:: WHAT TO DO ::
Below are entries; count each line that holds the word "body" and report the number without any other words.

──────── EXCERPTED RECORDS

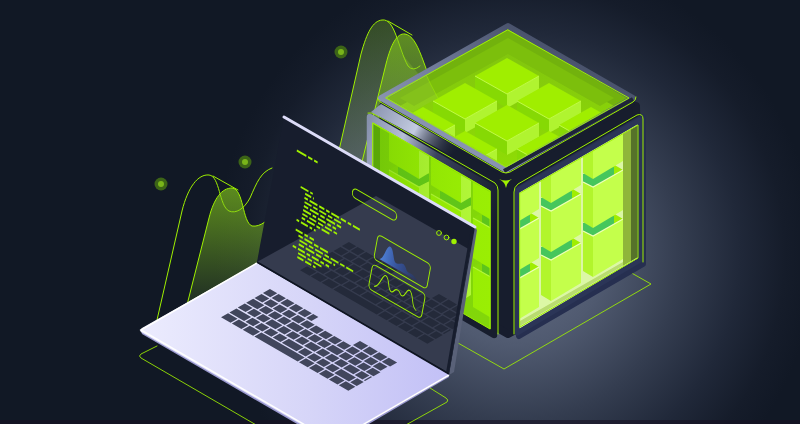
<!DOCTYPE html>
<html lang="en">
<head>
<meta charset="utf-8">
<title>Laptop and data cube</title>
<style>
:root {
  --night: #111825;
  --ink: #171d2d;
  --lime: #9ff000;
  --lilac: #dcdcf8;
  --key: #41465c;
  --key-reflection: #242a3a;
  --navy-edge: #2b3557;
}
html, body { margin: 0; background: var(--night); }
body { width: 800px; height: 424px; overflow: hidden; }
svg { display: block; }
.outline { fill: none; stroke: var(--lime); stroke-width: 1; stroke-linejoin: round; stroke-linecap: round; }
.code { fill: none; stroke: var(--lime); stroke-width: 2; }
.keys { fill: none; stroke-width: 7.8; }
.frame { fill: none; stroke-linejoin: round; }
.blocks-right { --front: #c4ff4b; --side: #b2f52c; --lid: #a0ee00; --gap: #46c65c; --edge: #ecffb8; }
.blocks-left { --front: #9aee04; --side: #b4f83c; --lid: #84da08; --gap: #5cc41c; --edge: #b6f83c; }
.block-front { fill: var(--front); }
.block-side { fill: var(--side); }
.block-lid { fill: var(--lid); }
.block-gap { fill: var(--gap); }
.block-edge { fill: none; stroke: var(--edge); stroke-width: 1.2; }
</style>
</head>
<body>
<svg width="800" height="424" viewBox="0 0 800 424" role="img" aria-label="Isometric laptop showing code and charts beside a glass cube filled with green blocks">
  <defs>
    <radialGradient id="glow" gradientUnits="userSpaceOnUse" cx="515" cy="255" r="300">
      <stop offset="0" stop-color="#68718a"/>
      <stop offset=".3" stop-color="#505a70"/>
      <stop offset=".55" stop-color="#343d50"/>
      <stop offset=".75" stop-color="#202839"/>
      <stop offset=".9" stop-color="#151c2a"/>
      <stop offset="1" stop-color="#111825"/>
    </radialGradient>
    <linearGradient id="wave-fill" x1="0" y1="0" x2="0" y2="1">
      <stop offset="0" stop-color="#83c71a" stop-opacity=".65"/>
      <stop offset="1" stop-color="#83c71a" stop-opacity=".12"/>
    </linearGradient>
    <linearGradient id="wave-tall" x1="0" y1="0" x2="0" y2="1">
      <stop offset="0" stop-color="#7fbf20" stop-opacity=".3"/>
      <stop offset="1" stop-color="#9fb0a0" stop-opacity=".35"/>
    </linearGradient>
    <linearGradient id="base-metal" x1="0" y1="0" x2="1" y2="0">
      <stop offset="0" stop-color="#ececfe"/>
      <stop offset=".55" stop-color="#d6d5f8"/>
      <stop offset="1" stop-color="#c2c0f6"/>
    </linearGradient>
    <linearGradient id="top-frame" x1="0" y1="1" x2="1" y2="0">
      <stop offset="0" stop-color="#a3adc8"/>
      <stop offset=".45" stop-color="#737e9c"/>
      <stop offset="1" stop-color="#2a3248"/>
    </linearGradient>
    <linearGradient id="left-frame" x1="0" y1="0" x2="1" y2=".5">
      <stop offset="0" stop-color="#8791ad"/>
      <stop offset=".25" stop-color="#b6bfd6"/>
      <stop offset=".5" stop-color="#39425c"/>
      <stop offset="1" stop-color="#171d2d"/>
    </linearGradient>
    <linearGradient id="rim-shine" gradientUnits="userSpaceOnUse" x1="372" y1="108" x2="456" y2="156">
      <stop offset="0" stop-color="#8a94b0"/>
      <stop offset=".5" stop-color="#c3cbe0"/>
      <stop offset="1" stop-color="#171d2d" stop-opacity="0"/>
    </linearGradient>
    <linearGradient id="top-glass" x1="0" y1="0" x2="0" y2="1">
      <stop offset="0" stop-color="#7fc110"/>
      <stop offset="1" stop-color="#8fdc05"/>
    </linearGradient>
    <linearGradient id="left-shade" x1="0" y1="0" x2="1" y2="0">
      <stop offset="0" stop-color="#5cae04" stop-opacity=".4"/>
      <stop offset="1" stop-color="#8ae000" stop-opacity="0"/>
    </linearGradient>
    <linearGradient id="chart-blue" x1="0" y1="0" x2="1" y2="0">
      <stop offset="0" stop-color="#4f83dc"/>
      <stop offset=".45" stop-color="#365299"/>
      <stop offset="1" stop-color="#2a3558"/>
    </linearGradient>
    <clipPath id="top-window"><polygon points="508,30 629,98 506,166 386,98"/></clipPath>
    <clipPath id="left-window"><polygon points="373,124 490,192 490,328 373,261"/></clipPath>
    <clipPath id="right-window"><polygon points="520,193 638,125 638,257 520,326"/></clipPath>
    <clipPath id="screen-clip"><polygon points="284,118 474,228 449,373 257,262"/></clipPath>

    <g id="top-block">
      <polygon fill="#86d904" points="-32,0 0,18 0,32 -32,14"/>
      <polygon fill="#b0f430" points="32,0 0,18 0,32 32,14"/>
      <polygon fill="#a0ee00" points="0,-18 32,0 0,18 -32,0"/>
      <path d="M-32 0 0 18 32 0" fill="none" stroke="#c0fa48"/>
    </g>
    <g id="side-block">
      <polygon class="block-lid" points="0,0 10,5 40,-12 30,-18"/>
      <polygon class="block-gap" points="0,0 10,5 31,-7 31,-15 0,-8"/>
      <polygon class="block-side" points="0,0 10,5 10,46 0,40"/>
      <polygon class="block-front" points="10,5 40,-12 40,28 10,46"/>
      <path class="block-edge" d="M0 0 10 5 40-12"/>
    </g>
    <g id="block-wall">
      <use href="#side-block" x="583" y="231"/>
      <use href="#side-block" x="583" y="182"/>
      <use href="#side-block" x="583" y="133"/>
      <use href="#side-block" x="541" y="255"/>
      <use href="#side-block" x="541" y="206"/>
      <use href="#side-block" x="541" y="157"/>
      <use href="#side-block" x="499" y="279"/>
      <use href="#side-block" x="499" y="230"/>
      <use href="#side-block" x="499" y="181"/>
    </g>
    <g id="spot">
      <circle r="6.5" fill="#3c6417"/>
      <circle r="3" fill="#79b41a"/>
    </g>
    <g id="keyboard" class="keys" transform="matrix(.866 .5 -.9 .52 270 289)">
      <path d="M0 4H56" stroke-dasharray="8.5 1.5"/>
      <path d="M104 4H147" stroke-dasharray="9.6 1.5"/>
      <path d="M0 13.3H147" stroke-dasharray="9 1.5"/>
      <path d="M0 22.6H147" stroke-dasharray="13 1.5 9 1.5 9 1.5 9 1.5"/>
      <path d="M0 31.9H147" stroke-dasharray="9 1.5 9 1.5 9 1.5 12 1.5"/>
      <path d="M0 41.2H147" stroke-dasharray="17 1.5 9 1.5 9 1.5 9 1.5 9 1.5"/>
      <path d="M0 50.5H147" stroke-dasharray="11 1.5 11 1.5 12 1.5 50 1.5 10 1.5 10 1.5 10 1.5 10 1.5"/>
    </g>
  </defs>

  <g id="backdrop">
    <rect width="800" height="424" fill="#111825"/>
    <rect width="800" height="424" fill="url(#glow)"/>
    <rect y="420" width="800" height="4" fill="#170f22" opacity=".6"/>
  </g>

  <g id="waves">
    <path fill="url(#wave-tall)" d="M335 168 361 54C367 32 373 21 382 20C392 19 396 32 402 54L440 100V180H335Z"/>
    <path class="outline" d="M335 168 361 54C367 32 373 21 382 20C395 18 398 48 408 66Q413 72 420 66M388 21 412 35"/>
    <path fill="url(#wave-fill)" d="M360 170 386 64C391 44 397 33 405 34C419 36 424 70 438 98V170Z"/>
    <path class="outline" d="M360 170 386 64C391 44 397 33 405 34C419 36 424 70 438 98"/>
    <path class="outline" d="M157 320 182 211C188 187 198 174 209 175C220 176 219 206 229 211C236 214 244 209 250 198C257 182 261 172 272 168M213 176 238 190"/>
    <path fill="url(#wave-fill)" d="M187 305 209 218C214 198 222 188 232 188C244 189 242 222 252 226Q258 227 265 222L257 265Z"/>
    <path class="outline" d="M187 305 209 218C214 198 222 188 232 188C244 189 242 222 252 226Q258 227 265 222"/>
    <use href="#spot" x="341" y="52"/>
    <use href="#spot" x="245" y="162"/>
    <use href="#spot" x="161" y="184"/>
  </g>

  <g id="ground-lines" opacity=".85">
    <path class="outline" d="M458 343 504 369 651 284 628 271"/>
    <path class="outline" d="M157 346 141 354Q138 356 141 358L258 426M404 426 447 402Q449 400 446 398L430 388"/>
  </g>

  <g id="cube">
    <polygon fill="#171d2d" stroke="#171d2d" stroke-width="8" stroke-linejoin="round" points="384,108 508,70 636,106 640,262 508,334 374,258"/>

    <g id="cube-left">
      <polygon points="370,117 493,189 493,334 370,263" fill="#82d60a"/>
      <g clip-path="url(#left-window)">
        <g class="blocks-left" transform="matrix(-1 0 0 1 1012 0)"><use href="#block-wall"/></g>
        <polygon fill="url(#left-shade)" points="373,124 490,192 490,328 373,261"/>
        <polygon fill="#4f9a08" opacity=".7" points="373,124 380,128 380,265 373,261"/>
      </g>
      <polygon class="frame" stroke="url(#left-frame)" stroke-width="6.5" points="370,117 494,189 494,335 370,263"/>
      <polygon class="outline" points="373,123 490,191 490,329 373,261"/>
      <path class="outline" d="M368 113Q372 112 376 115L495 183Q498 186 498 190V334" stroke="#a9dc3c"/>
    </g>

    <g id="cube-right">
      <polygon class="frame" stroke="#262f50" stroke-width="6" points="519,189 643,117 643,264 519,336"/>
      <polygon points="518,191 640,121 640,259 518,330" fill="#dcf7a6"/>
      <g clip-path="url(#right-window)">
        <polygon fill="#b9dc70" points="520,321 623,262 640,252 640,270 520,340"/>
        <g class="blocks-right"><use href="#block-wall"/></g>
        <polygon fill="#8fb63a" points="623,120 631,120 631,270 623,270"/>
        <polygon fill="#56722a" points="631,120 640,115 640,270 631,270"/>
      </g>
      <polygon class="frame" stroke="#2b3557" stroke-width="5" points="517,191 640,120 640,260 517,333"/>
      <polygon class="outline" points="520,193 638,125 638,258 520,327"/>
      <path class="outline" d="M514 334V192Q514 187 518 184L637 115Q643 113 643 119V262"/>
    </g>

    <g id="cube-top">
      <polygon fill="url(#top-glass)" points="508,27 633,98 506,168 381,98"/>
      <g clip-path="url(#top-window)">
        <polygon fill="#72b20d" points="508,30 629,98 614,106 508,46 400,106 386,98"/>
        <polygon fill="#7cbf0c" points="508,38 614,98 600,106 508,54 414,106 400,98"/>
        <use href="#top-block" x="507" y="76"/>
        <use href="#top-block" x="465" y="101"/>
        <use href="#top-block" x="549" y="101"/>
        <use href="#top-block" x="423" y="125"/>
        <use href="#top-block" x="591" y="125"/>
        <use href="#top-block" x="507" y="123"/>
        <use href="#top-block" x="465" y="149"/>
        <use href="#top-block" x="549" y="149"/>
        <path fill="#9cc84a" opacity=".25" d="M386 98 424 70Q430 84 438 98L412 112Z"/>
        <path class="outline" opacity=".5" d="M424 70Q430 84 438 98"/>
      </g>
      <path class="frame" stroke="#171d2d" stroke-width="9" d="M381 102 506 173 633 102"/>
      <polygon class="frame" stroke="url(#top-frame)" stroke-width="6" points="508,26 633,98 506,170 381,98"/>
      <path class="frame" stroke="#1d2438" stroke-width="4" d="M504 171 633 99"/>
      <polygon class="outline" points="508,30 629,98 506,167 386,98"/>
      <path class="outline" d="M378 99Q379 102 382 103L502 172Q506 174 510 172L633 102Q636 100 636 97"/>
    </g>
    <path fill="url(#rim-shine)" d="M371 112 381 104 460 149 450 155Z"/>
    <path fill="#9ff000" d="M499 179Q506 182 512 179Q507 182 506 188Q505 182 499 179Z"/>
  </g>

  <g id="laptop">
    <g id="laptop-base">
      <path fill="#9a99cf" d="M141 331 142 334 304 428H362L449 377V374Z"/>
      <path fill="url(#base-metal)" d="M257 263 449 374 350 432H314L141 332Q139 330 142 328Z"/>
      <path fill="none" stroke="#fff" stroke-width="1.5" d="M257 263 141 330 312 429M449 375 352 431"/>
      <use href="#keyboard" stroke="#41465c"/>
    </g>

    <g id="laptop-screen">
      <path fill="#596178" d="M474 226 477 230 454 372 449 375Z"/>
      <polygon fill="#171d2d" points="284,116 475,227 449,374 257,262"/>
      <g clip-path="url(#screen-clip)">
        <polygon fill="#353b4e" points="376,196 472,251 449,374 257,262"/>
        <use href="#keyboard" x="79" y="-47" stroke="#242a3a"/>
        <path d="M474 228 449 373" stroke="#171d2d" stroke-width="6"/>
      </g>
      <path fill="none" stroke="#dcdcf8" stroke-width="3" stroke-linecap="round" d="M284 117 475 227"/>
      <path fill="none" stroke="#0e1421" stroke-width="1.5" d="M257 262 449 374"/>

      <g id="screen-content" transform="matrix(.866 .5 -.18 .98 284 116)">
        <path class="code" d="M20 25H44" stroke-dasharray="11 2 5 2"/>
        <g id="code-listing" class="code">
          <path d="M31 56.500H45" stroke-dasharray="9 2"/>
          <path d="M37 60.500H47" stroke-dasharray="7 2"/>
          <path d="M37 64.500H101" stroke-dasharray="4 2 9 2 6 2"/>
          <path d="M38 68.500H82" stroke-dasharray="8 2 5 2"/>
          <path d="M38 72.500H82" stroke-dasharray="5 2 10 2"/>
          <path d="M38 76.500H76" stroke-dasharray="9 2 4 2"/>
          <path d="M38 80.500H78" stroke-dasharray="6 2 8 2"/>
          <path d="M38 84.500H70" stroke-dasharray="4 2 9 2"/>
          <path d="M33 89H55" stroke-dasharray="3 2 8 2"/>
          <path d="M34 98.500H55" stroke-dasharray="8 2 4 2"/>
          <path d="M38 102.500H72" stroke-dasharray="5 2 9 2"/>
          <path d="M40 106.500H102" stroke-dasharray="9 2 5 2"/>
          <path d="M40 110.500H82" stroke-dasharray="6 2 10 2"/>
          <path d="M34 115H76" stroke-dasharray="4 2 8 2"/>
          <path d="M41 119H70" stroke-dasharray="9 2 5 2"/>
          <path d="M41 123H62" stroke-dasharray="7 2"/>
        </g>
        <rect class="outline" x="86" y="29" width="51" height="9" rx="4.5"/>
        <rect class="outline" x="121" y="59" width="61" height="25" rx="4"/>
        <rect class="outline" x="121" y="89" width="61" height="25" rx="4"/>
        <path fill="url(#chart-blue)" d="M127 81C132 79 132 64 136 64C141 64 141 77 146 76C150 75 150 73 153 73C157 74 157 79 161 78C165 77 168 79 171 81Z"/>
        <path class="outline" d="M127 109C133 107 133 93 137 93C142 93 141 106 146 105C149 104 148 100 152 100C156 100 155 104 158 103C162 101 161 93 165 94C170 96 169 108 175 109"/>
      </g>
      <g id="window-buttons">
        <circle class="outline" cx="439" cy="233" r="2.4"/>
        <circle class="outline" cx="446.500" cy="237.500" r="2.4"/>
        <circle cx="454" cy="241.500" r="2.7" fill="#9ff000"/>
      </g>
    </g>
  </g>
</svg>
</body>
</html>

────────────────

:: YOUR RESPONSE ::
4